> _WHAT YOU NEED TO DO_:
In the entries below, find each line with the word "flex" and return it.

▼▼▼

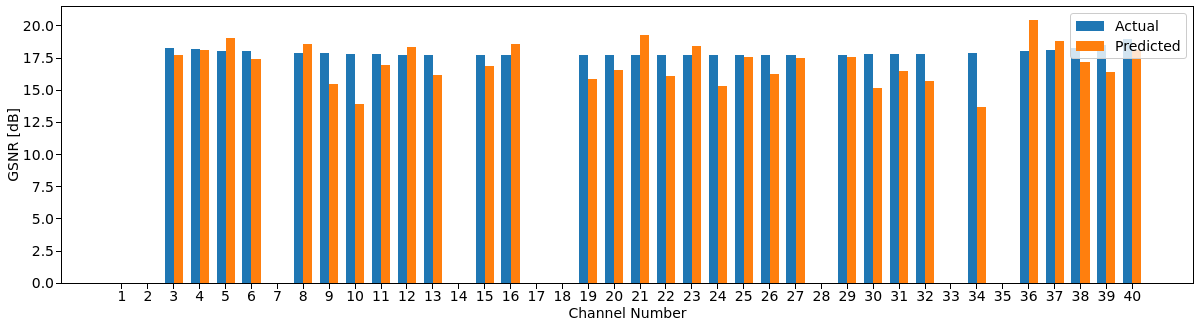
<!DOCTYPE html>
<html lang="en">
<head>
<meta charset="utf-8">
<title>GSNR per channel: actual and predicted</title>
<style>
:root {
  --actual: #1f77b4;
  --predicted: #ff7f0e;
  --ink: #000;
  --paper: #fff;
  --legend-line: #ccc;
  --db: 12.87px;
  --step: 25.91px;
}
* { box-sizing: border-box; margin: 0; padding: 0; }
html, body { width: 1200px; height: 328px; overflow: hidden; background: var(--paper); }
.chart {
  width: 1200px; height: 328px;
  display: grid;
  grid-template-columns: 26px 35px 1133px 6px;
  grid-template-rows: 6px 278px 44px;
  font: 14px/14px "DejaVu Sans", sans-serif;
  color: var(--ink);
  white-space: nowrap;
}
.y-title {
  grid-area: 2 / 1;
  place-self: center;
  writing-mode: vertical-rl;
  transform: rotate(180deg);
}
.y-axis {
  grid-area: 2 / 2;
  height: 289.6px;
  margin-top: 3.8px;
  display: flex; flex-direction: column;
  list-style: none;
}
.y-axis li {
  flex: 1;
  display: flex; align-items: center; justify-content: flex-end; gap: 2px;
}
.y-axis li::after { content: ""; flex: none; width: 5px; height: 1px; background: var(--ink); }
.plot {
  grid-area: 2 / 3;
  position: relative;
  border: 1px solid var(--ink);
  padding-left: 47px;
}
.bars { height: 100%; display: grid; grid-template-columns: repeat(40, var(--step)); }
.channel { display: flex; align-items: flex-end; justify-content: center; }
.channel::before, .channel::after { content: ""; width: 9.07px; }
.channel::before { height: calc(var(--a, 0) * var(--db)); background: var(--actual); }
.channel::after { height: calc(var(--p, 0) * var(--db)); background: var(--predicted); }
.legend {
  position: absolute; left: 1008px; top: 6px;
  width: 117px; height: 46px;
  padding: 1px 5px;
  display: flex; flex-direction: column; justify-content: center; gap: 6px;
  background: rgb(255 255 255 / .8);
  border: 1px solid var(--legend-line);
  border-radius: 3px;
  list-style: none;
}
.legend li { display: flex; align-items: center; gap: 11px; }
.legend li::before { content: ""; width: 28px; height: 10px; background: var(--key); }
.x-axis { grid-area: 3 / 3; }
.x-ticks {
  margin-left: 48px;
  display: grid; grid-template-columns: repeat(40, var(--step));
  list-style: none;
}
.x-ticks li { display: flex; flex-direction: column; align-items: center; }
.x-ticks li::before { content: ""; width: 1px; height: 5px; background: var(--ink); }
.x-title { text-align: center; margin-top: 3px; }
</style>
</head>
<body>
<main class="chart">
  <p class="y-title">GSNR [dB]</p>
  <ul class="y-axis">
    <li>20.0</li><li>17.5</li><li>15.0</li><li>12.5</li><li>10.0</li><li>7.5</li><li>5.0</li><li>2.5</li><li>0.0</li>
  </ul>
  <section class="plot">
    <div class="bars">
      <div class="channel"></div>
      <div class="channel"></div>
      <div class="channel" style="--a:18.27;--p:17.75"></div>
      <div class="channel" style="--a:18.15;--p:18.1"></div>
      <div class="channel" style="--a:18.05;--p:19.05"></div>
      <div class="channel" style="--a:18;--p:17.4"></div>
      <div class="channel"></div>
      <div class="channel" style="--a:17.87;--p:18.55"></div>
      <div class="channel" style="--a:17.84;--p:15.5"></div>
      <div class="channel" style="--a:17.8;--p:13.9"></div>
      <div class="channel" style="--a:17.77;--p:16.95"></div>
      <div class="channel" style="--a:17.75;--p:18.35"></div>
      <div class="channel" style="--a:17.73;--p:16.2"></div>
      <div class="channel"></div>
      <div class="channel" style="--a:17.7;--p:16.85"></div>
      <div class="channel" style="--a:17.7;--p:18.6"></div>
      <div class="channel"></div>
      <div class="channel"></div>
      <div class="channel" style="--a:17.68;--p:15.87"></div>
      <div class="channel" style="--a:17.68;--p:16.57"></div>
      <div class="channel" style="--a:17.68;--p:19.3"></div>
      <div class="channel" style="--a:17.68;--p:16.1"></div>
      <div class="channel" style="--a:17.68;--p:18.4"></div>
      <div class="channel" style="--a:17.7;--p:15.3"></div>
      <div class="channel" style="--a:17.7;--p:17.6"></div>
      <div class="channel" style="--a:17.7;--p:16.25"></div>
      <div class="channel" style="--a:17.72;--p:17.5"></div>
      <div class="channel"></div>
      <div class="channel" style="--a:17.75;--p:17.53"></div>
      <div class="channel" style="--a:17.77;--p:15.15"></div>
      <div class="channel" style="--a:17.8;--p:16.45"></div>
      <div class="channel" style="--a:17.83;--p:15.7"></div>
      <div class="channel"></div>
      <div class="channel" style="--a:17.9;--p:13.65"></div>
      <div class="channel"></div>
      <div class="channel" style="--a:18.05;--p:20.45"></div>
      <div class="channel" style="--a:18.13;--p:18.77"></div>
      <div class="channel" style="--a:18.25;--p:17.18"></div>
      <div class="channel" style="--a:18.5;--p:16.4"></div>
      <div class="channel" style="--a:18.95;--p:18.1"></div>
    </div>
    <ul class="legend">
      <li style="--key:var(--actual)">Actual</li>
      <li style="--key:var(--predicted)">Predicted</li>
    </ul>
  </section>
  <div class="x-axis">
    <ul class="x-ticks">
      <li>1</li><li>2</li><li>3</li><li>4</li><li>5</li><li>6</li><li>7</li><li>8</li><li>9</li><li>10</li>
      <li>11</li><li>12</li><li>13</li><li>14</li><li>15</li><li>16</li><li>17</li><li>18</li><li>19</li><li>20</li>
      <li>21</li><li>22</li><li>23</li><li>24</li><li>25</li><li>26</li><li>27</li><li>28</li><li>29</li><li>30</li>
      <li>31</li><li>32</li><li>33</li><li>34</li><li>35</li><li>36</li><li>37</li><li>38</li><li>39</li><li>40</li>
    </ul>
    <p class="x-title">Channel Number</p>
  </div>
</main>
</body>
</html>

▲▲▲

> _RESPONSE AREA_:
  display: flex; flex-direction: column;
  flex: 1;
  display: flex; align-items: center; justify-content: flex-end; gap: 2px;
.y-axis li::after { content: ""; flex: none; width: 5px; height: 1px; background: var(--ink); }
.channel { display: flex; align-items: flex-end; justify-content: center; }
  display: flex; flex-direction: column; justify-content: center; gap: 6px;
.legend li { display: flex; align-items: center; gap: 11px; }
.x-ticks li { display: flex; flex-direction: column; align-items: center; }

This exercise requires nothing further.